MATERIAL FOR THIS TASK below:

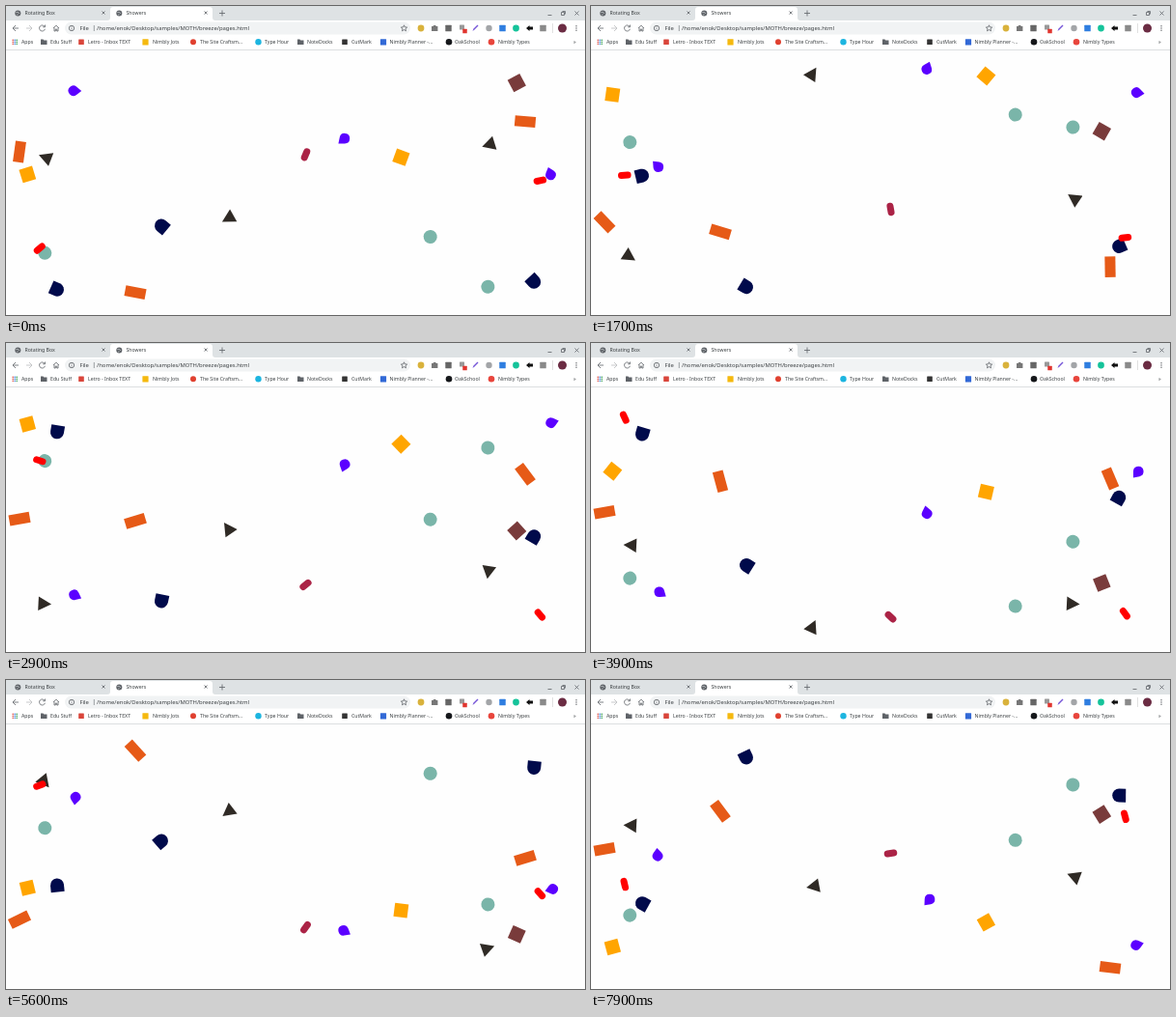
An HTML page for the animation above (8 s loop, 600 px wide and 320 px high).

```html
<!DOCTYPE html>
<html lang="en">
<head>
<meta charset="utf-8">
<title>Showers</title>
<style>
  html, body { margin: 0; width: 100%; height: 100%; overflow: hidden; background: #fefefe; }
  svg { display: block; width: 600px; height: 320px; }
  text { font: 5.2px "Noto Sans", sans-serif; fill: #3c4043; }
  .url { font-size: 5.9px; }
  .line { fill: none; stroke: #5f6368; stroke-width: .8; }
</style>
</head>
<body>
<svg viewBox="0 0 600 320">
  <rect width="600" height="320" fill="#fefefe"/>
  <g id="shapes"></g>
  <g id="chrome">
    <rect width="600" height="15" fill="#dee2e4"/>
    <path d="M105 15q3 0 3-3V4q0-3 3-3h100q3 0 3 3v8q0 3 3 3z" fill="#fff"/>
    <rect y="15" width="600" height="30" fill="#fff"/>
    <rect y="45" width="600" height=".8" fill="#d5d8da"/>
    <rect x="61" y="16.5" width="358" height="13" rx="6.5" fill="#f1f3f4"/>
    <path class="line" d="M99.5 5.5l3 3m0-3l-3 3M205.5 5.5l3 3m0-3l-3 3M221 7.5h6m-3-3v6M561.5 9.5h4M575.5 6.5h3v3h-3zM576.5 5.5h3v3M589.5 5.5l4 4m0-4l-4 4"/>
    <path class="line" d="M13 23H7m3-3l-3 3l3 3M40 21.3a3 3 0 1 0 .4 2.5M40.5 19.5v2.3h-2.3M49 23l3-2.8 3 2.8M50 22.500v3.500h1.300v-2h1.400v2H54v-3.500"/>
    <path class="line" d="M21 23h6m-3-3l3 3l-3 3" style="stroke:#babcbe"/>
    <g class="line"><circle cx="68" cy="23" r="2.7"/><path d="M68 22.5v2M68 21v.7M91.3 20v6" stroke-width=".6"/></g>
    <path class="line" d="M412.5 19.8l.9 2.1 2.3.2-1.7 1.5.5 2.2-2-1.2-2 1.2.5-2.2-1.7-1.5 2.3-.2z" stroke-width=".6"/>
    <path d="M566.5 18v10" stroke="#ccc" stroke-width=".6"/>
    <path d="M441 21h1.500l.7-1h2l.7 1h1.500v5h-6.400z" fill="#777"/>
    <path d="M483.5 26l1-2.5 4-4 1 1-4 4z" fill="#7656d8"/>
    <path d="M539 23l3.5-3v1.5h3.5v3h-3.5v1.5z" fill="#111"/>
  </g>
</svg>
<script>
const NS = 'http://www.w3.org/2000/svg';
const chrome = document.getElementById('chrome');
const layer = document.getElementById('shapes');

function add(parent, tag, attrs, text) {
  const el = document.createElementNS(NS, tag);
  for (const key in attrs) el.setAttribute(key, attrs[key]);
  if (text) el.textContent = text;
  return parent.appendChild(el);
}
const label = (x, y, text, cls = '') => add(chrome, 'text', { x, y, class: cls }, text);
const dot = (cx, cy, r, fill) => add(chrome, 'circle', { cx, cy, r, fill });
const box = (x, y, s, fill) => add(chrome, 'rect', { x: x - s / 2, y: y - s / 2, width: s, height: s, rx: .5, fill });

// Tabs and address bar
for (const x of [12.3, 117.3]) {
  dot(x, 7.5, 3, '#5f6368');
  add(chrome, 'path', { d: `M${x - 2} 6.5h2.5l1 1.5M${x - 1} 9.5l1-1.5`, stroke: '#dee2e4', 'stroke-width': .6, fill: 'none' });
}
label(19.5, 9.4, 'Rotating Box');
label(124.5, 9.4, 'Showers');
label(76.5, 25, 'File', 'url');
label(94, 25, '/home/enok/Desktop/samples/MOTH/breeze/pages.html', 'url');

// Toolbar buttons
dot(430, 23, 3.4, '#d9b23c');
box(458.5, 23, 6.4, '#666');
box(472.5, 22, 5, '#999');
box(475.5, 26, 4.5, '#e0352f');
dot(500.5, 23, 3.2, '#a3a5a8');
box(514.5, 23, 6.5, '#2f7ee0');
dot(528.5, 23, 3.4, '#15c39a');
box(556.5, 23, 6.5, '#8a8a8a');
dot(576.5, 23, 4.5, '#6b2c43');
for (const y of [20.7, 23, 25.3]) dot(591, y, .7, '#5f6368');

// Bookmarks
for (let i = 0; i < 9; i++)
  box(7.2 + i % 3 * 2, 35.3 + (i / 3 | 0) * 2, 1.4, ['#e2574c', '#4a86e8', '#3fa35b'][i % 3]);
for (const x of [36, 302])
  add(chrome, 'path', { d: `M${x} 34.5h2.5l.8.9h3.2v4.6h-6.500z`, fill: '#5f6368' });
box(78, 37.3, 5.6, '#d9453a');
box(144.5, 37.3, 6.2, '#f5b90f');
dot(194, 37.3, 3, '#e0402f');
dot(261.5, 37.3, 3.2, '#1cb5e0');
box(351, 37.3, 5.6, '#333');
box(391, 37.3, 6.2, '#3269d6');
dot(459, 37.3, 3.3, '#15171a');
dot(503, 37.3, 3.3, '#e8453c');
[[16, 'Apps'], [46, 'Edu Stuff'], [85, 'Letro - Inbox TEXT'], [152, 'Nimbly Jots'],
 [201, 'The Site Craftsm...'], [268, 'Type Hour'], [312, 'NoteDocks'], [358, 'CutMark'],
 [397.5, 'Nimbly Planner -...'], [465, 'OakSchool'], [510, 'Nimbly Types'], [588, '»']
].forEach(([x, text]) => label(x, 39.2, text));

// Each kind: height, fill, outline centred on its pivot
const bar = (w, h) => `M${-w / 2} ${-h / 2}h${w}v${h}h${-w}z`;
const pill = 'M-3.3-3.5h6.6a3.5 3.5 0 0 1 0 7h-6.600a3.5 3.5 0 0 1 0-7z';
const kinds = {
  triangle: [13.5, '#2f2a25', 'M0-6.75L7.3 6.75H-7.3z'],
  navy: [14, '#000a4b', 'M-7-7H0A7 7 0 0 1 0 7H-7z'],
  circle: [14, '#7ab5a9', 'M-7 0a7 7 0 0 1 14 0a7 7 0 0 1-14 0z'],
  yellow: [14.2, '#ffa500', bar(14.2, 14.2)],
  brown: [14.2, '#793b3b', bar(14.2, 14.2)],
  orange: [11, '#e65a17', bar(21.5, 11)],
  drop: [13.4, '#5b00ff', 'M-1.5-7.7L2.7-2.6A5.3 5.3 0 1 1-5.7-2.6z'],
  red: [7, '#ff0000', pill],
  crimson: [7, '#ab2346', pill]
};

// kind, x, seconds per crossing, starting phase (0..1 falls, 1..2 rises)
const pieces = [
  ['triangle', 40.3, 4, .404], ['triangle', 229.8, 2.39, 1.334], ['triangle', 499.8, 7.5, .351],
  ['navy', 161, 6.5, .695], ['navy', 53, 3.5, 1.033], ['navy', 547.2, 6, .934],
  ['circle', 439.7, 1.64, .742], ['circle', 499.4, 2.5, 1.045], ['circle', 40.3, 2, .811],
  ['yellow', 22.3, 5, 1.524], ['yellow', 409.4, 4.9, 1.597], ['brown', 529.3, 4.5, 1.914],
  ['orange', 14, 1, 1.614], ['orange', 538, 1.5, 1.743], ['orange', 134, 5.9, .985],
  ['drop', 70.5, 3, 1.873], ['drop', 349.5, 4.85, 1.679], ['drop', 565.7, 5, 1.525],
  ['red', 34.8, 5.45, 1.194], ['red', 553.4, 7, .517], ['crimson', 310.5, 7.3, .406]
].map(([kind, x, span, phase]) => {
  const [height, fill, d] = kinds[kind];
  return { x, span, phase, top: 51.7 + height / 2, el: add(layer, 'path', { d, fill }) };
});

const LOOP = 8000, STEP = 100, TRAVEL = 243;
const fold = u => 1 - Math.abs(1 - u % 2);

function draw(now) {
  const t = Math.floor(now % LOOP / STEP) * STEP / 1000;
  for (const { x, span, phase, top, el } of pieces) {
    const p = fold(phase + t / span);
    const turn = 360 * fold(2 * p);
    el.setAttribute('transform', `translate(${x} ${top + TRAVEL * p}) rotate(${turn})`);
  }
}

const start = performance.now();
function tick() {
  draw(performance.now() - start);
  requestAnimationFrame(tick);
}
tick();
</script>
</body>
</html>
```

End of MATERIAL FOR THIS TASK.

EXERCISE BRIEF =
Scan the data above line by line. Please say how many lines hold the word "height", and give only that number.

SOLUTION FOR THIS TASK =
11